A Manchester trolleybus saved from the scrapyard in 1966 is still going strong more than 50 years later.
Fifty years ago the Denton Reporter revealed how an enterprising teenage trio clubbed together £40 to buy the red bus which had run on overhead electric cables from the city centre to Ashton, Audenshaw, Denton and Haughton Green.
The 11th hour rescue by 18-year-old Martin Ford, of Granada Road, Denton, and two friends from Sheffield, Dennis Vickers and James Widdowson, turned out to be the first stage of a long journey to its ultimate retirement destination.
Having formed the Manchester Trolleybus Preservation Society, they arranged for the bus to be towed from the Hyde Road depot in Ardwick to a haulage contractor’s yard on Manchester Road, Hyde, until a permanent home could be found.
After revisiting the 1966 Reporter story on our Nostalgia page in February, we had asked the question of what had happened to ‘fleet number 1344’ after the lads’ sterling efforts to restore the bus to its former glory.
Now a photo by David Potts from the Tameside Transport Collection Facebook group confirmed that the story had a happy ending.
‘Number 1344’ is very much still going at the Trolleybus Museum, Sandtoft, near Doncaster.
Built in 1955, it was one of the last trolleybuses bought by Manchester Corporation. Less than a decade later it was among the first to be taken out of service.
The museum’s website reveals that the society managed to secure a covered space at the Oldham Corporation depot for the bus which was moved there in March 1966.
“Whilst there, the MTPS members were able to keep 1344’s paintwork in good condition and special ‘last day’ posters were applied so she could be used on the final day of the Manchester system - December 31, 1966. Indeed, 1344 was to be the very last trolleybus to operate in Manchester, driven by Samuel Ford, Martin’s father.”
The following year, a merger with another society saw the bus rehoused to Belton, Lincolnshire, until 1973 when it was transferred to the museum in Sandtoft.

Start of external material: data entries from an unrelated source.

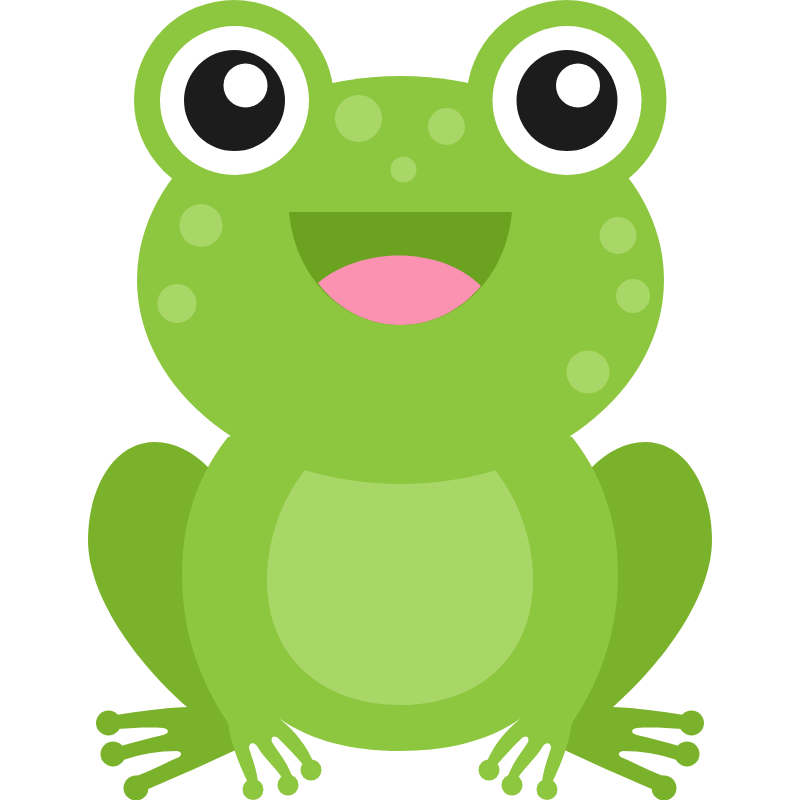
<!DOCTYPE html>
<html lang="en">
<head>
<meta charset="utf-8">
<title>Happy frog</title>
<style>
:root {
  --paper: #ffffff;
  --skin: #8dc63f;
  --skin-dark: #7ab32b;
  --skin-light: #a8d767;
  --mouth: #6ba320;
  --tongue: #fc92b1;
  --pupil: #1c1c1c;
}
html, body { margin: 0; background: var(--paper); overflow: hidden; }
.frog { display: block; width: 800px; height: 800px; }
.skin { fill: var(--skin); }
.hind-leg { fill: var(--skin-dark); }
.light { fill: var(--skin-light); }
.eye-white, .glint { fill: var(--paper); }
.pupil { fill: var(--pupil); }
.mouth { fill: var(--mouth); }
.tongue { fill: var(--tongue); }
</style>
</head>
<body>
<svg class="frog" viewBox="0 0 800 800" role="img" aria-label="Smiling green frog sitting">
  <defs>
    <g id="hind-leg" class="hind-leg">
      <path d="M209 468C192 451 174 442 155 442C112 442 88 491 88 540C88 596 136 662 187 707C163 708 140 711 116 715L117 729C133 728 149 727 163 728C170 729 169 734 163 735C149 738 135 742 121 746L123 760C141 754 159 751 177 751C183 752 182 756 177 758C163 764 147 773 131 778L141 792C172 779 206 764 240 748L300 600Z"/>
      <circle cx="108.500" cy="723" r="12.500"/>
      <circle cx="113" cy="754" r="12.500"/>
      <circle cx="136" cy="788" r="12.500"/>
    </g>
    <g id="front-foot" class="skin">
      <path d="M226 718L228 723C231 745 240 766 248 783L258 783C257 770 252 758 249 748C249 742 254 742 257 746C263 757 276 768 283 779L292 776C287 762 278 752 272 742C270 736 275 735 279 739C288 748 297 757 304 766L313 761C306 746 297 733 280 719L262 690Z"/>
      <circle cx="253" cy="789.500" r="10.500"/>
      <circle cx="288" cy="785" r="10.500"/>
      <circle cx="311" cy="770" r="10.500"/>
    </g>
    <g id="eye">
      <circle class="skin" cx="234" cy="100" r="100"/>
      <circle class="eye-white" cx="234.500" cy="100.500" r="74.500"/>
      <circle class="pupil" cx="234.500" cy="100.500" r="50.500"/>
      <circle class="glint" cx="245.500" cy="85.500" r="22"/>
    </g>
  </defs>

  <g id="hind-legs">
    <use href="#hind-leg"/>
    <use href="#hind-leg" transform="translate(800) scale(-1 1)"/>
  </g>

  <g id="body">
    <path class="skin" d="M228 437C198 475 182 520 182 575C182 630 199 680 228 723L280 719C312 741 352 751 400 751C448 751 488 741 520 719L572 723C601 680 618 630 618 575C618 520 602 475 572 437L400 380Z"/>
    <use href="#front-foot"/>
    <use href="#front-foot" transform="translate(800) scale(-1 1)"/>
    <path class="light" d="M400 420C476 420 533 500 533 580C533 660 475 705 400 705C325 705 267 660 267 580C267 500 324 420 400 420Z"/>
  </g>

  <g id="head">
    <ellipse class="skin" cx="400.500" cy="280" rx="263.500" ry="204"/>
    <use href="#eye"/>
    <use href="#eye" x="332.500"/>
    <g id="spots" class="light">
      <circle cx="358.500" cy="118.500" r="23.500"/>
      <circle cx="446.500" cy="126.500" r="18.500"/>
      <circle cx="403.500" cy="169.500" r="13"/>
      <circle cx="201" cy="225.500" r="21.500"/>
      <circle cx="177" cy="303.500" r="19.500"/>
      <circle cx="618" cy="235.500" r="18.500"/>
      <circle cx="633" cy="296" r="17"/>
      <circle cx="588" cy="372" r="21.500"/>
    </g>
    <path class="mouth" d="M289 212H512C506 278 458 325 400 325C343 325 295 278 289 212Z"/>
    <path class="tongue" d="M318 283C362 246 440 246 481 286C460 311 431 325 400 325C369 325 338 310 318 283Z"/>
  </g>
</svg>
</body>
</html>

Fast forward to 2011, following an extensive restoration 1344 was recommissioned back into regular service at the museum where it continues to operate.